* _Task requirements_
All that should come back is the lines of the data below from the one containing "75px; gap: 4px;" to the one containing "grid; grid-template-columns: 72px", inclusive, exactly as they stand.

* _Source data_

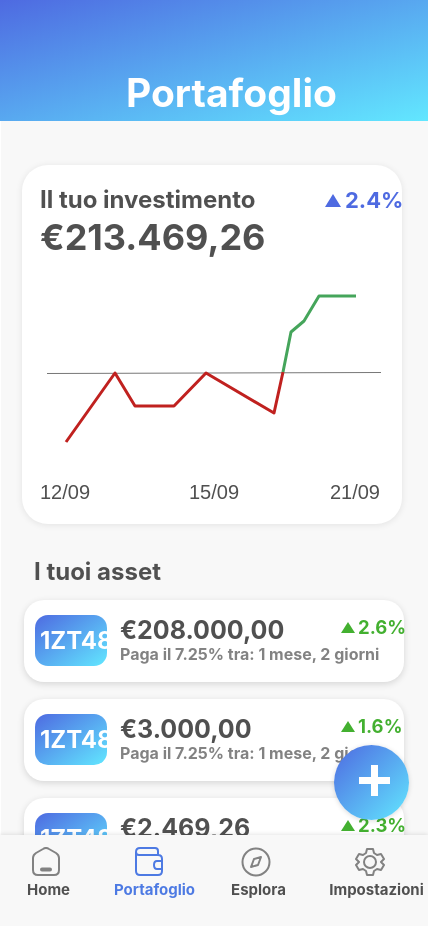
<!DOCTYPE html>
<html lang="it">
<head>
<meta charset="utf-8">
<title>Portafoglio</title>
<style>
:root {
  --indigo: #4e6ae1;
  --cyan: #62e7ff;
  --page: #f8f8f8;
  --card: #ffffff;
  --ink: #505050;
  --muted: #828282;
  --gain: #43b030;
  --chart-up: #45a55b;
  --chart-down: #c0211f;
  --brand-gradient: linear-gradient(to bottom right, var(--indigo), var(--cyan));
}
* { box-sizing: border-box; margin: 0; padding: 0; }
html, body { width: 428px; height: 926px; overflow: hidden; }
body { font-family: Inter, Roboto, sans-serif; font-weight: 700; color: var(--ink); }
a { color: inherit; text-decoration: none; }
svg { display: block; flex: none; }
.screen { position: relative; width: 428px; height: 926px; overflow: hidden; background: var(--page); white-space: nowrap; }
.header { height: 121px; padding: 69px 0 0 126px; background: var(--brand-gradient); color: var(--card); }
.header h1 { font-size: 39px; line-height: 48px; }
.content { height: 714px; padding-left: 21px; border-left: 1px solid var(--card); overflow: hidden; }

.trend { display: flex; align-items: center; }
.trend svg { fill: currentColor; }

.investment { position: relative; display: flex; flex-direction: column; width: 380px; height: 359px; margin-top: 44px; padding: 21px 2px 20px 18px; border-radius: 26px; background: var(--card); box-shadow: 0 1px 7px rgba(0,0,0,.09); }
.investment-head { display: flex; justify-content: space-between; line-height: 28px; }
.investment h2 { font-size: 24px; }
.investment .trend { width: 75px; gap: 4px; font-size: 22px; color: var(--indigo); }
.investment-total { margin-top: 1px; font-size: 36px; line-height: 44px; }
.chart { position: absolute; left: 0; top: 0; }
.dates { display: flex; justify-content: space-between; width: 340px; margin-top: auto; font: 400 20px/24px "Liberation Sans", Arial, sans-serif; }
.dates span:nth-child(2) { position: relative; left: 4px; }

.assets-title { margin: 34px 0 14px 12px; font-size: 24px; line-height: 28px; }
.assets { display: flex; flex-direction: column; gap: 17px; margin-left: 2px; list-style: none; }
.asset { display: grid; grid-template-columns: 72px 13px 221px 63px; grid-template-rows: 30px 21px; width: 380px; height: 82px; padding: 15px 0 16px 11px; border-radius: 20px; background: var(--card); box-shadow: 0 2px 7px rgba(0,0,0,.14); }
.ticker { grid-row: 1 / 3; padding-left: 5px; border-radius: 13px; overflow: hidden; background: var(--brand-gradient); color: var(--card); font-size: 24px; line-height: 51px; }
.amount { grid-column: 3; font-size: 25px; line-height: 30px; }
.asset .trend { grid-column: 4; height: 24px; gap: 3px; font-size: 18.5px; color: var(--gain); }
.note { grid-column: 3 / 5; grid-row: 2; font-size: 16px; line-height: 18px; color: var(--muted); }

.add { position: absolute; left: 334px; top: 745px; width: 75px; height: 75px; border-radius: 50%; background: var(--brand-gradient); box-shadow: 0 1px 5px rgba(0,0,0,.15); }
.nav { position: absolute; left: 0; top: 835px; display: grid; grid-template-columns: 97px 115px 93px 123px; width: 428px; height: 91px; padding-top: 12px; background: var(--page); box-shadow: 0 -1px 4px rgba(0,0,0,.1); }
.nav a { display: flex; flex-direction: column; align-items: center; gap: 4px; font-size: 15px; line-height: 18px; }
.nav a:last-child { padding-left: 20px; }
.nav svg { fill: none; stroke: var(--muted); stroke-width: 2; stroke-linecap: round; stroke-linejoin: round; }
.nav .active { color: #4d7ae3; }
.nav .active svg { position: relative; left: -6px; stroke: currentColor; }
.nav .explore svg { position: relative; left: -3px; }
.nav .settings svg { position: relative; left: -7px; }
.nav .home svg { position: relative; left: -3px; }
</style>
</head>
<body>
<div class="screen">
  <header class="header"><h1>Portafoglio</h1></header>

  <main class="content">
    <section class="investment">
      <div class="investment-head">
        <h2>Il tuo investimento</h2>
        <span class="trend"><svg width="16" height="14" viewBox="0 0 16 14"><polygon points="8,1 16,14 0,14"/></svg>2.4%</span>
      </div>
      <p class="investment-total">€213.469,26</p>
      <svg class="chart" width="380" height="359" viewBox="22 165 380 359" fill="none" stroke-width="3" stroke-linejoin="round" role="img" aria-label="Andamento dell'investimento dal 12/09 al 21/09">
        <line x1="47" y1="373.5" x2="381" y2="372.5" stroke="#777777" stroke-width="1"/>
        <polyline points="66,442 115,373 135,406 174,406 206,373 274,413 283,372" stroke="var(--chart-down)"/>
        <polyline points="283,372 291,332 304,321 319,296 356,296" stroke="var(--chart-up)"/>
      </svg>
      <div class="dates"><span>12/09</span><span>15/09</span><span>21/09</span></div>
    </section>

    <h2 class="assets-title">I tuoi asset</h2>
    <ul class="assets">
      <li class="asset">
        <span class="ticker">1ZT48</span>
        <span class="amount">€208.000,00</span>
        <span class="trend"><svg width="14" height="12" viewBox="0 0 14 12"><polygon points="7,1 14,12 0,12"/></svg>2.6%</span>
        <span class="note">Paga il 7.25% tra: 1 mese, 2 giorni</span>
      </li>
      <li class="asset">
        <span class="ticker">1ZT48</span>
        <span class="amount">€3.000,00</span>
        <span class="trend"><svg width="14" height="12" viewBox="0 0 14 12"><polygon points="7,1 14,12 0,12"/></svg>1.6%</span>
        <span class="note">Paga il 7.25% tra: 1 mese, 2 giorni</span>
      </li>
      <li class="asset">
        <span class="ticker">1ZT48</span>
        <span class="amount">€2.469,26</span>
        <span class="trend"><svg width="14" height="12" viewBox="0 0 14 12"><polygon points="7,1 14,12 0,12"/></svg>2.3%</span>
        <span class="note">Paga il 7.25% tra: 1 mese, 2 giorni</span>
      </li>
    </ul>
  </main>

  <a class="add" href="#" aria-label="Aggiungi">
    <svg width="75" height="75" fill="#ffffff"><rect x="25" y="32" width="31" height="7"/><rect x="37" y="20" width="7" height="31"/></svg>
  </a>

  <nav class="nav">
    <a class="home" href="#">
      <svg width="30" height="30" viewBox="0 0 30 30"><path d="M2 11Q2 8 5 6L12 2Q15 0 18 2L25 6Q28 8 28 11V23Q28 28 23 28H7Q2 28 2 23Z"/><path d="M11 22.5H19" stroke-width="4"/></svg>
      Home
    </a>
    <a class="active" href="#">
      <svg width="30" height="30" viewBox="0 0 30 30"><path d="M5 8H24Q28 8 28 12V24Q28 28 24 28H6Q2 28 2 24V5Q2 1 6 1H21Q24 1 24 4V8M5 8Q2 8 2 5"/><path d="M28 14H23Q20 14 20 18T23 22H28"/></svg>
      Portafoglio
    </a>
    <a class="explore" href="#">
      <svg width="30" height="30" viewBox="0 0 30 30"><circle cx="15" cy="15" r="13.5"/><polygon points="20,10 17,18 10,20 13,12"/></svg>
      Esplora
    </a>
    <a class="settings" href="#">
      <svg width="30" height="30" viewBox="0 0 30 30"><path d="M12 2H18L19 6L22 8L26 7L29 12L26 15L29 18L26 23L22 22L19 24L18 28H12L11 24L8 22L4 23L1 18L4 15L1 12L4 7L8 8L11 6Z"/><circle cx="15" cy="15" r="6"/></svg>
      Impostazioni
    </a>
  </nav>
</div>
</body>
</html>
...
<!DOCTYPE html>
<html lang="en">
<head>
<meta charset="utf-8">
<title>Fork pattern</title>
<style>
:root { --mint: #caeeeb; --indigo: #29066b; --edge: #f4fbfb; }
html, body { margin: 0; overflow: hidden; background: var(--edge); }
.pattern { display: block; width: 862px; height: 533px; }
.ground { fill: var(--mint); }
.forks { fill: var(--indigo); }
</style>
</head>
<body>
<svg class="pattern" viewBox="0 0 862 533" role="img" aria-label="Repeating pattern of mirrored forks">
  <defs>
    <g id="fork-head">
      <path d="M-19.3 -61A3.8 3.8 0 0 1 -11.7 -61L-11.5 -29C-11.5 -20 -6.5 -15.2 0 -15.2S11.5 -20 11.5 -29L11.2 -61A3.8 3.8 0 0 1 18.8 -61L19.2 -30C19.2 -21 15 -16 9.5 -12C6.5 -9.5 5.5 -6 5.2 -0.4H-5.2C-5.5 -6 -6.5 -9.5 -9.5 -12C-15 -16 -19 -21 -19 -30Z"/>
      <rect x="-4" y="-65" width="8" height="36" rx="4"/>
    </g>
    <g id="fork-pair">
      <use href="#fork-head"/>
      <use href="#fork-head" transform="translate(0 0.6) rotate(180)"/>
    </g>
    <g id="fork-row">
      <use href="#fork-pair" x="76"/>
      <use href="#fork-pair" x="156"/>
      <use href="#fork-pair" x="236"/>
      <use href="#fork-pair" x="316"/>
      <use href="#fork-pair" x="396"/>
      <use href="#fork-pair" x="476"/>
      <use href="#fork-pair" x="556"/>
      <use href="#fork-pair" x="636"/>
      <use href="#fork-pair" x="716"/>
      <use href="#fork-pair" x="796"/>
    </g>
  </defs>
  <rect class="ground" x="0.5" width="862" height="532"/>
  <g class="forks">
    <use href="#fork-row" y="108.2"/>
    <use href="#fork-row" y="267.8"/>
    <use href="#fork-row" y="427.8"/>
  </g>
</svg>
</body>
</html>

* _Answer for the task_
.investment .trend { width: 75px; gap: 4px; font-size: 22px; color: var(--indigo); }
.investment-total { margin-top: 1px; font-size: 36px; line-height: 44px; }
.chart { position: absolute; left: 0; top: 0; }
.dates { display: flex; justify-content: space-between; width: 340px; margin-top: auto; font: 400 20px/24px "Liberation Sans", Arial, sans-serif; }
.dates span:nth-child(2) { position: relative; left: 4px; }

.assets-title { margin: 34px 0 14px 12px; font-size: 24px; line-height: 28px; }
.assets { display: flex; flex-direction: column; gap: 17px; margin-left: 2px; list-style: none; }
.asset { display: grid; grid-template-columns: 72px 13px 221px 63px; grid-template-rows: 30px 21px; width: 380px; height: 82px; padding: 15px 0 16px 11px; border-radius: 20px; background: var(--card); box-shadow: 0 2px 7px rgba(0,0,0,.14); }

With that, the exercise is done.